►
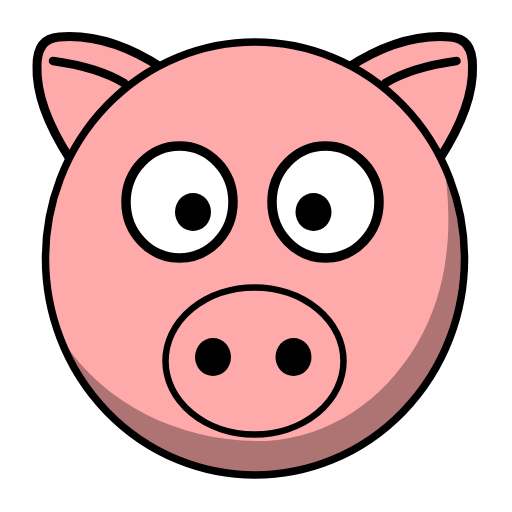
<!DOCTYPE html>
<html lang="en">
<head>
<meta charset="utf-8">
<title>Pig face</title>
<style>
:root { --paper: #fff; --ink: #000; --skin: #ffaaaa; --shade: #ae7373; }
html, body { margin: 0; background: var(--paper); overflow: hidden; }
svg { display: block; width: 512px; height: 512px; }
.ear, .head-line, .eye, .snout { stroke: var(--ink); stroke-linejoin: round; }
.ear { fill: var(--skin); stroke-width: 9; }
.fold { fill: none; stroke: var(--ink); stroke-width: 8.5; stroke-linecap: round; }
.head { fill: var(--skin); }
.shade { fill: var(--shade); }
.head-line { fill: none; stroke-width: 7.5; }
.eye { fill: var(--paper); stroke-width: 9.5; }
.snout { fill: var(--skin); stroke-width: 6.5; }
.dot { fill: var(--ink); }
</style>
</head>
<body>
<svg viewBox="0 0 512 512" role="img" aria-label="Cartoon pig face">
  <defs>
    <clipPath id="head-shape"><ellipse cx="255" cy="258.500" rx="209.500" ry="216.500"/></clipPath>
    <g id="ear-shape">
      <path class="ear" d="M70 159C48 125 36 95 37 66C37 48 44 38 59 37C95 34 130 47 162 68L120 130Z"/>
      <path class="fold" d="M53 61C82 65 104 71 124 83"/>
    </g>
  </defs>
  <g class="ears">
    <use href="#ear-shape"/>
    <use href="#ear-shape" transform="translate(509.500 0) scale(-1 1)"/>
  </g>
  <g class="face">
    <ellipse class="head" cx="255" cy="258.500" rx="209.500" ry="216.500"/>
    <path class="shade" clip-path="url(#head-shape)" d="M446 180C453 240 445 296 417 344C383 401 330 437 266 441C186 443 107 408 63 341L40 420L200 500H480V180Z"/>
    <ellipse class="head-line" cx="255" cy="258.500" rx="209.500" ry="216.500"/>
  </g>
  <g class="eyes">
    <ellipse class="eye" cx="179.500" cy="202" rx="53.500" ry="56"/>
    <ellipse class="eye" cx="325.500" cy="202" rx="53.500" ry="56"/>
    <ellipse class="dot" cx="193" cy="212" rx="18" ry="19"/>
    <ellipse class="dot" cx="313.500" cy="212" rx="18" ry="19"/>
  </g>
  <g class="nose">
    <ellipse class="snout" cx="254.500" cy="361" rx="89" ry="73.500"/>
    <ellipse class="dot" cx="213" cy="357" rx="18" ry="19"/>
    <ellipse class="dot" cx="293.500" cy="357" rx="18" ry="19"/>
  </g>
</svg>
</body>
</html>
◄
**Aim of the exercise**.
Output the entries verbatim, skipping images.

**Answer space**.
<!DOCTYPE html>
<html lang="en">
<head>
<meta charset="utf-8">
<title>Pig face</title>
<style>
:root { --paper: #fff; --ink: #000; --skin: #ffaaaa; --shade: #ae7373; }
html, body { margin: 0; background: var(--paper); overflow: hidden; }
svg { display: block; width: 512px; height: 512px; }
.ear, .head-line, .eye, .snout { stroke: var(--ink); stroke-linejoin: round; }
.ear { fill: var(--skin); stroke-width: 9; }
.fold { fill: none; stroke: var(--ink); stroke-width: 8.5; stroke-linecap: round; }
.head { fill: var(--skin); }
.shade { fill: var(--shade); }
.head-line { fill: none; stroke-width: 7.5; }
.eye { fill: var(--paper); stroke-width: 9.5; }
.snout { fill: var(--skin); stroke-width: 6.5; }
.dot { fill: var(--ink); }
</style>
</head>
<body>
<svg viewBox="0 0 512 512" role="img" aria-label="Cartoon pig face">
  <defs>
    <clipPath id="head-shape"><ellipse cx="255" cy="258.500" rx="209.500" ry="216.500"/></clipPath>
    <g id="ear-shape">
      <path class="ear" d="M70 159C48 125 36 95 37 66C37 48 44 38 59 37C95 34 130 47 162 68L120 130Z"/>
      <path class="fold" d="M53 61C82 65 104 71 124 83"/>
    </g>
  </defs>
  <g class="ears">
    <use href="#ear-shape"/>
    <use href="#ear-shape" transform="translate(509.500 0) scale(-1 1)"/>
  </g>
  <g class="face">
    <ellipse class="head" cx="255" cy="258.500" rx="209.500" ry="216.500"/>
    <path class="shade" clip-path="url(#head-shape)" d="M446 180C453 240 445 296 417 344C383 401 330 437 266 441C186 443 107 408 63 341L40 420L200 500H480V180Z"/>
    <ellipse class="head-line" cx="255" cy="258.500" rx="209.500" ry="216.500"/>
  </g>
  <g class="eyes">
    <ellipse class="eye" cx="179.500" cy="202" rx="53.500" ry="56"/>
    <ellipse class="eye" cx="325.500" cy="202" rx="53.500" ry="56"/>
    <ellipse class="dot" cx="193" cy="212" rx="18" ry="19"/>
    <ellipse class="dot" cx="313.500" cy="212" rx="18" ry="19"/>
  </g>
  <g class="nose">
    <ellipse class="snout" cx="254.500" cy="361" rx="89" ry="73.500"/>
    <ellipse class="dot" cx="213" cy="357" rx="18" ry="19"/>
    <ellipse class="dot" cx="293.500" cy="357" rx="18" ry="19"/>
  </g>
</svg>
</body>
</html>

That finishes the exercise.